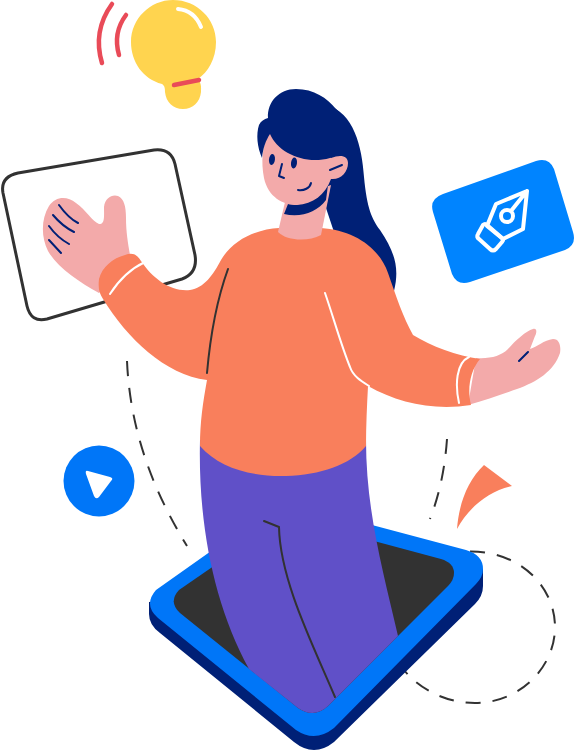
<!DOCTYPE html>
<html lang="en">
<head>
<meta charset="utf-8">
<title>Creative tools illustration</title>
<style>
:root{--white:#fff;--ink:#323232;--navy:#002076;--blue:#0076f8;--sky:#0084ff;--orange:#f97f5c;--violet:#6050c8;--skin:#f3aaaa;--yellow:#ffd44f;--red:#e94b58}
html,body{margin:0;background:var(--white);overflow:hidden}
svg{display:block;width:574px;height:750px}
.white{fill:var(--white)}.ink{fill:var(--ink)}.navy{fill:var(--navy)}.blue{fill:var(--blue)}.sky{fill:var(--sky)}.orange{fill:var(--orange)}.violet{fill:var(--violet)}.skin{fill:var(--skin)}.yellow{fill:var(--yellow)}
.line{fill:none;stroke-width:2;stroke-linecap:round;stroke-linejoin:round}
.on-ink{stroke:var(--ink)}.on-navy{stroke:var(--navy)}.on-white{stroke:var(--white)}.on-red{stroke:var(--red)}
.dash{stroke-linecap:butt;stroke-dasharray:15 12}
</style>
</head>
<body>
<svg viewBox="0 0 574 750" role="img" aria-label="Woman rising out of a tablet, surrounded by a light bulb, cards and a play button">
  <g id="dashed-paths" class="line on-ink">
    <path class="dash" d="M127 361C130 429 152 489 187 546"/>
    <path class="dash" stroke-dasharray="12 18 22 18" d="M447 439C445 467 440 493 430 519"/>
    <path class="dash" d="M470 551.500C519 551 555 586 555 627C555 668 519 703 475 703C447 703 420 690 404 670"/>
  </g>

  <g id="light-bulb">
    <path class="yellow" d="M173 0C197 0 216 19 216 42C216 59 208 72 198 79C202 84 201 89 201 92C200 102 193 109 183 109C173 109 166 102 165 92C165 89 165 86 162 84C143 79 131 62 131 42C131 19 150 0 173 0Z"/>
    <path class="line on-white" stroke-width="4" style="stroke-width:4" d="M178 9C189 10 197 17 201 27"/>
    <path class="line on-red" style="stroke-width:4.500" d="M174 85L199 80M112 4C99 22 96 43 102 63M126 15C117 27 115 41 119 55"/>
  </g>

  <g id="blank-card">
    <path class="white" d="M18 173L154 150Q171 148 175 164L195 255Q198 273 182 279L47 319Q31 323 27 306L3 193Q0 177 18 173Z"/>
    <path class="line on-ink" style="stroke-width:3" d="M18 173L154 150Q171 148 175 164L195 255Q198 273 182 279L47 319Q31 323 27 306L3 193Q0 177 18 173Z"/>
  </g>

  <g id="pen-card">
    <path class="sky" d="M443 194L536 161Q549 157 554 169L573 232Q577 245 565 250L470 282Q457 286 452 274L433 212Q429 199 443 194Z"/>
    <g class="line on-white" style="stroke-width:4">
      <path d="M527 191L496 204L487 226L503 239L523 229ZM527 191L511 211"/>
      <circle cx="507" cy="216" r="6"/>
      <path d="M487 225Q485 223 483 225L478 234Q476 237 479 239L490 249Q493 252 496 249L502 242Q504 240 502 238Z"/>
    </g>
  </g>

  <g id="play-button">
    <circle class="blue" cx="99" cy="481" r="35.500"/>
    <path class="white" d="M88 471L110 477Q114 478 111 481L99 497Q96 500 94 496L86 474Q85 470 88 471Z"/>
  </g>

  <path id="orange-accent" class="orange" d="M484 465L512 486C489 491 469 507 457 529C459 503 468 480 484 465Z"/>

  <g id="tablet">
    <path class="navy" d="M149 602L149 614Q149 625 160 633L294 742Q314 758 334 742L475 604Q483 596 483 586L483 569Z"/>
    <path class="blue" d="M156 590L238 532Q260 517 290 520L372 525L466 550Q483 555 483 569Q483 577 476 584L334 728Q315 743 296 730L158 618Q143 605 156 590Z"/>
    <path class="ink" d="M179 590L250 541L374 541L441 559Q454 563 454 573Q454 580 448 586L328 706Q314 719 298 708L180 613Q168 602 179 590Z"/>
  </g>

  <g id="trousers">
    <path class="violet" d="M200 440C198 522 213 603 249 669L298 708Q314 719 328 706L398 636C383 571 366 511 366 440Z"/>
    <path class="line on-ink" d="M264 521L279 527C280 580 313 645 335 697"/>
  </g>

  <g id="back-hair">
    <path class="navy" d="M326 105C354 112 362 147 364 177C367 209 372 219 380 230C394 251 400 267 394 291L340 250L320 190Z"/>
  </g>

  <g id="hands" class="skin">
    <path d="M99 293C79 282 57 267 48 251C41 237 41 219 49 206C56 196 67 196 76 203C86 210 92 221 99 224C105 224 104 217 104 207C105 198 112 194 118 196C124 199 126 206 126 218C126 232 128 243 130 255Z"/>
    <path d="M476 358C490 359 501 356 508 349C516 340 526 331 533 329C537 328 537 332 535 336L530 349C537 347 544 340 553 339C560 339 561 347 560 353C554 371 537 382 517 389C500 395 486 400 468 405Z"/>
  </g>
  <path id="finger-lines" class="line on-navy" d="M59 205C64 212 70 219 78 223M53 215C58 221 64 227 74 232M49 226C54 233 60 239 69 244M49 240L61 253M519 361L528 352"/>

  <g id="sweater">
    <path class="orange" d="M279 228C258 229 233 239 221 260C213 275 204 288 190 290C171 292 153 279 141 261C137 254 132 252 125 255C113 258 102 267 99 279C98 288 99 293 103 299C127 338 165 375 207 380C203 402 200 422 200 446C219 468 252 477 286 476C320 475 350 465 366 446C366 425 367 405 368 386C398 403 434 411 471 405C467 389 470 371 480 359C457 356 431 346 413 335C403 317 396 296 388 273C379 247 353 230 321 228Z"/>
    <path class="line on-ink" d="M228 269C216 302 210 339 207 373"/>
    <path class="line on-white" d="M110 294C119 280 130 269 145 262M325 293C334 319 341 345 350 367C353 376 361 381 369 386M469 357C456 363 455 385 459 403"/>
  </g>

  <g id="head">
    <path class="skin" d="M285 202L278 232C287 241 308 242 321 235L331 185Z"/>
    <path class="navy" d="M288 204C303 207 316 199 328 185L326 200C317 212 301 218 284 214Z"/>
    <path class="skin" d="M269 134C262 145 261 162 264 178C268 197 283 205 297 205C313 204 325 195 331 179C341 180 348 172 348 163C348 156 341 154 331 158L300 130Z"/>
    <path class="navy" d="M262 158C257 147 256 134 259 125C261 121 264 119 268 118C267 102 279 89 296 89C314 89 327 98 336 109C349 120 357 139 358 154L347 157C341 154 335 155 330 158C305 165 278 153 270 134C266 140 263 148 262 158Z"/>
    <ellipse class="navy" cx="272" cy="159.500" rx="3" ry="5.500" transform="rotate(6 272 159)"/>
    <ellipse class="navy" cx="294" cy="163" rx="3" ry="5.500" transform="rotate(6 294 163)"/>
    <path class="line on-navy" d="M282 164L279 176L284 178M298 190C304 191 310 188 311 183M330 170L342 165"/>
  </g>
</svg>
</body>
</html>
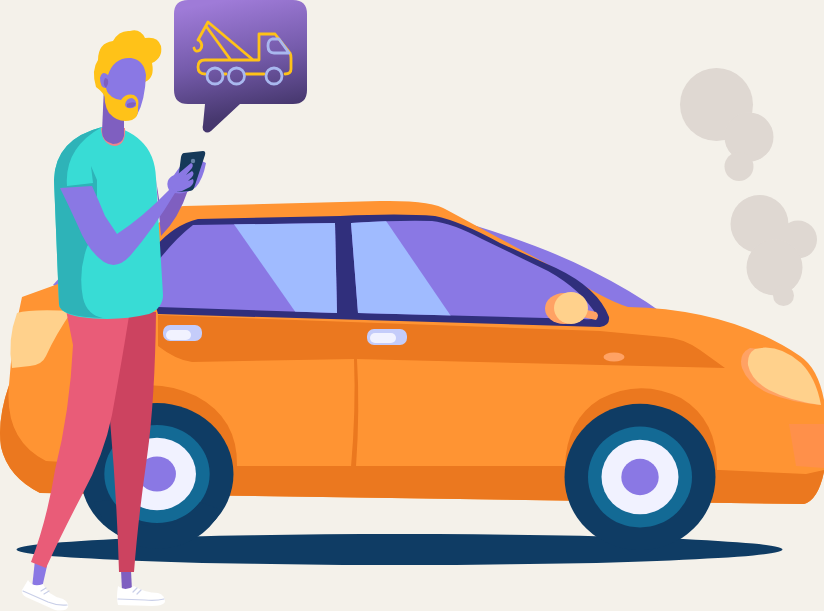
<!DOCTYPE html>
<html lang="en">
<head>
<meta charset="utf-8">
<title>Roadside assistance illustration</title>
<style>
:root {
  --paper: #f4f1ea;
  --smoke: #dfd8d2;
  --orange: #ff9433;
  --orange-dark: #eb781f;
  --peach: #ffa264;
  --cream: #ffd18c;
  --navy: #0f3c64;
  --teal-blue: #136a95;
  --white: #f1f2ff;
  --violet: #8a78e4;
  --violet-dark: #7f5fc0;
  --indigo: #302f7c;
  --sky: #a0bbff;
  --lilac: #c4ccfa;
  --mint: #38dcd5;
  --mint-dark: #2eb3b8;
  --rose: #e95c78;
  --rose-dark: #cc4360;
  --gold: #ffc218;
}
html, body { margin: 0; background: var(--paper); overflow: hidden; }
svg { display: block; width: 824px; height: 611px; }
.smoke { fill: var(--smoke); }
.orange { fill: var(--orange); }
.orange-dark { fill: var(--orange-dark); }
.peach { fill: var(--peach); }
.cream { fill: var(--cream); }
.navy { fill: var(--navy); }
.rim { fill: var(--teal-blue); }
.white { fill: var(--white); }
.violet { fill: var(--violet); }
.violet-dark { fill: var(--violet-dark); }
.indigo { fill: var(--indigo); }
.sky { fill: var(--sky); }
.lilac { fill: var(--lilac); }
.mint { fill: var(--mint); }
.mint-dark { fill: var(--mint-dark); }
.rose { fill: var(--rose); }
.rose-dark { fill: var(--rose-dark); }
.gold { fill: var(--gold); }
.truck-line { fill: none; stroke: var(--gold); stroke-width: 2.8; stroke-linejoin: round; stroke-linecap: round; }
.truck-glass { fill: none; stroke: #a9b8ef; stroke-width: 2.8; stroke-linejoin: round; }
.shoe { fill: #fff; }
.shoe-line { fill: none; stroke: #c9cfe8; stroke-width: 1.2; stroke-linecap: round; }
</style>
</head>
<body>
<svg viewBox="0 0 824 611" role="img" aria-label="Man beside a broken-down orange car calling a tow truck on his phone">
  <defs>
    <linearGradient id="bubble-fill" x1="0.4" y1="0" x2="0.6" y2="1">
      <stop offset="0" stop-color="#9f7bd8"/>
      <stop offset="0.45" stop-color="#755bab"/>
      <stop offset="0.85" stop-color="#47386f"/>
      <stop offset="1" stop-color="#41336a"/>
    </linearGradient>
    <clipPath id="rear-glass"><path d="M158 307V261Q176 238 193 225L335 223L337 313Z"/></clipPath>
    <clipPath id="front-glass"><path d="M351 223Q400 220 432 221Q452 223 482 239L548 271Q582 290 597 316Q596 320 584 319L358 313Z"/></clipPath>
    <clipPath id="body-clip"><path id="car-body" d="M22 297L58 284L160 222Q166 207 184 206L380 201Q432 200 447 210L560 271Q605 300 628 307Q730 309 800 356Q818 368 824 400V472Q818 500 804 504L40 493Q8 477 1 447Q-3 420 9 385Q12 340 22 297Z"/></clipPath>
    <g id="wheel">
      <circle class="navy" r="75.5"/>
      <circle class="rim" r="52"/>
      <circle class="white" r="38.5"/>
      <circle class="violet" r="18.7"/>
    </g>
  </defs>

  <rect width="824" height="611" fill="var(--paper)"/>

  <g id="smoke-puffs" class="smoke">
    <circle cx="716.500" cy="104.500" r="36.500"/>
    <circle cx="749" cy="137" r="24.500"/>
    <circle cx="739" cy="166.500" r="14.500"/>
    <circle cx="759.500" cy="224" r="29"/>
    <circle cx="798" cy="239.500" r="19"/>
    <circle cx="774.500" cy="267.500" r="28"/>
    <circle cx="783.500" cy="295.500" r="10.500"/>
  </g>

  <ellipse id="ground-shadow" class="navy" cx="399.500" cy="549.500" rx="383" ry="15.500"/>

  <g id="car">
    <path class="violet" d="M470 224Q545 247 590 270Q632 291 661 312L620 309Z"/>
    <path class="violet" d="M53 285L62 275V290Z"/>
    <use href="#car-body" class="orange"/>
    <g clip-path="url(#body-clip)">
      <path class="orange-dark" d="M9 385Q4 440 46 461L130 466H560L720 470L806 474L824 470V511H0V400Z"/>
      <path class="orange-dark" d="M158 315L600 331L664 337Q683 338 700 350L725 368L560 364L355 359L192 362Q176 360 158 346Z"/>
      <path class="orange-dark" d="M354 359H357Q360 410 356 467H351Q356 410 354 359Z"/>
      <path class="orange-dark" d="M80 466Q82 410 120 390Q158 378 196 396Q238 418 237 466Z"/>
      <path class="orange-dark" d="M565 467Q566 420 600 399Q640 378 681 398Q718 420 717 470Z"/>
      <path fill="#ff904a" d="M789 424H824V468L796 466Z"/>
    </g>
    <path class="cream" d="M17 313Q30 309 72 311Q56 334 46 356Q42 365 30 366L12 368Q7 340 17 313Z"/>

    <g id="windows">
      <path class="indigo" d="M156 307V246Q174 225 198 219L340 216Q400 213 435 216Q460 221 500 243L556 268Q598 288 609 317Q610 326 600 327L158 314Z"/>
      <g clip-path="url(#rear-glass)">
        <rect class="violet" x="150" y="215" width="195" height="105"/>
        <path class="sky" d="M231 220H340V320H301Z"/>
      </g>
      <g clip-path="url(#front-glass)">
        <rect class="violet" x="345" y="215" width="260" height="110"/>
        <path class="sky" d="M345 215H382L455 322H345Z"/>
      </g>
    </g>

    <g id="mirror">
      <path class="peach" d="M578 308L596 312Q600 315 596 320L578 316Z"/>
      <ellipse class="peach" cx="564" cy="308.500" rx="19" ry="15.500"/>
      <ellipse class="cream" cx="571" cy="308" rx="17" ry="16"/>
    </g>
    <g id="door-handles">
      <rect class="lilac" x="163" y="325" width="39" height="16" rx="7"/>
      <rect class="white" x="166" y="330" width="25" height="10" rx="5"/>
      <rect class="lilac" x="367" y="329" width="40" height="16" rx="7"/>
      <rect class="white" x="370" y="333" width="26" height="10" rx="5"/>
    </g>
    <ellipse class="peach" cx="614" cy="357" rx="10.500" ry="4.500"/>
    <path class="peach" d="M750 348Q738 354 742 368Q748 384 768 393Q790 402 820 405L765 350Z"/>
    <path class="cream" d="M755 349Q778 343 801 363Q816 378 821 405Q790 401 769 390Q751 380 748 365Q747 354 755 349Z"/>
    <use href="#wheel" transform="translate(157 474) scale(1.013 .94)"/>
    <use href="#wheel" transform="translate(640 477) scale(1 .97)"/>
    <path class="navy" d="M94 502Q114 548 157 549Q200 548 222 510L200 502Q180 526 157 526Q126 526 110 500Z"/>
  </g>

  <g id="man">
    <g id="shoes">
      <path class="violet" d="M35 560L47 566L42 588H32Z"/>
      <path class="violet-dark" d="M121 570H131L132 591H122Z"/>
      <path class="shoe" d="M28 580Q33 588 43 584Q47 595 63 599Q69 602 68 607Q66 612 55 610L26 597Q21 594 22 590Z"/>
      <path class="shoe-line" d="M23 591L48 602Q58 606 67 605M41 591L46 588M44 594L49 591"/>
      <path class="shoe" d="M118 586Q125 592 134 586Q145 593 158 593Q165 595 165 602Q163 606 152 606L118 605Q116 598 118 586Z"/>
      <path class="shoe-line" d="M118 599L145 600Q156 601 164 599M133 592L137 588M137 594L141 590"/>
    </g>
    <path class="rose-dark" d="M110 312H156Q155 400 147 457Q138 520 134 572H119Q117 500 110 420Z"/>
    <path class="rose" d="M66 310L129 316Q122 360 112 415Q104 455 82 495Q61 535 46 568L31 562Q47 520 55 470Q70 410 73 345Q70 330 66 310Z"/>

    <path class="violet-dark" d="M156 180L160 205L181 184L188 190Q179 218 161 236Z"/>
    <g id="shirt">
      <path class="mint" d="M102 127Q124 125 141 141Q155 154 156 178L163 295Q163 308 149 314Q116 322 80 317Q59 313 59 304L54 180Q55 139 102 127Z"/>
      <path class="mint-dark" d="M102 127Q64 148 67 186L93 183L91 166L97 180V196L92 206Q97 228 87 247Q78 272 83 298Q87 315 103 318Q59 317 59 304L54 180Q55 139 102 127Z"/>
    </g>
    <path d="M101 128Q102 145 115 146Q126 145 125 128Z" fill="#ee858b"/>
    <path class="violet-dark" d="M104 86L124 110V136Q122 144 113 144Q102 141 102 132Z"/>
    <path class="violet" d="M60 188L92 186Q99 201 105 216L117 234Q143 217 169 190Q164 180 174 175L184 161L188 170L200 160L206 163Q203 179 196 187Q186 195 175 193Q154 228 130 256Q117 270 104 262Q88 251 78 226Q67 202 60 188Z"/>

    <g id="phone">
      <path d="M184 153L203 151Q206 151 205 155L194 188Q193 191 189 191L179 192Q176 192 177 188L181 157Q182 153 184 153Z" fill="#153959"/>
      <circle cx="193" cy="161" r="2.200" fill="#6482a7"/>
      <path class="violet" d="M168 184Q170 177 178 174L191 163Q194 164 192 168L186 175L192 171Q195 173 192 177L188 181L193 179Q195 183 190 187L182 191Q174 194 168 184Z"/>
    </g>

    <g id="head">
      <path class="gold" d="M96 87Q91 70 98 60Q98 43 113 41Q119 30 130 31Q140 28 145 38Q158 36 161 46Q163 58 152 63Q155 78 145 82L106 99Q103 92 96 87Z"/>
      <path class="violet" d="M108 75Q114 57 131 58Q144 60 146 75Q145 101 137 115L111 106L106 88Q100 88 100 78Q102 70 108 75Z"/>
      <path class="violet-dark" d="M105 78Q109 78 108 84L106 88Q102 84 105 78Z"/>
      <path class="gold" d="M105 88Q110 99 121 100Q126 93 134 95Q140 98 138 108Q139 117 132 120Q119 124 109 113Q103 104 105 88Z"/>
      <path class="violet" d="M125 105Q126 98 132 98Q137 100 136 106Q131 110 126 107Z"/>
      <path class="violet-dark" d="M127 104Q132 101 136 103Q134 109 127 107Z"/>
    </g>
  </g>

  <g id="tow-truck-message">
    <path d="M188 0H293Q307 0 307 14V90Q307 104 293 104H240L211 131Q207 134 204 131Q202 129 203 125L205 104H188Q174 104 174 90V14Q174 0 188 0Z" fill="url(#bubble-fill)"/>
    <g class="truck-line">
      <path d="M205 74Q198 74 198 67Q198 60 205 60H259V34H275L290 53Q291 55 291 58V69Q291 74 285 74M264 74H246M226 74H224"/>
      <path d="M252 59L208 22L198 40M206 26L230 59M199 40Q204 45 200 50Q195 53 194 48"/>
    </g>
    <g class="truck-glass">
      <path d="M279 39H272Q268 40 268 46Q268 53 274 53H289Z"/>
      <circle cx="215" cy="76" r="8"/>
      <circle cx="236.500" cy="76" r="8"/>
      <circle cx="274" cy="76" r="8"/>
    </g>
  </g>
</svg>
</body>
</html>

*TASK OBJECTIVE*
Look over the entries above. Copy every line that contains the word "peach".

*ANSWER SPACE*
  --peach: #ffa264;
.peach { fill: var(--peach); }
      <path class="peach" d="M578 308L596 312Q600 315 596 320L578 316Z"/>
      <ellipse class="peach" cx="564" cy="308.500" rx="19" ry="15.500"/>
    <ellipse class="peach" cx="614" cy="357" rx="10.500" ry="4.500"/>
    <path class="peach" d="M750 348Q738 354 742 368Q748 384 768 393Q790 402 820 405L765 350Z"/>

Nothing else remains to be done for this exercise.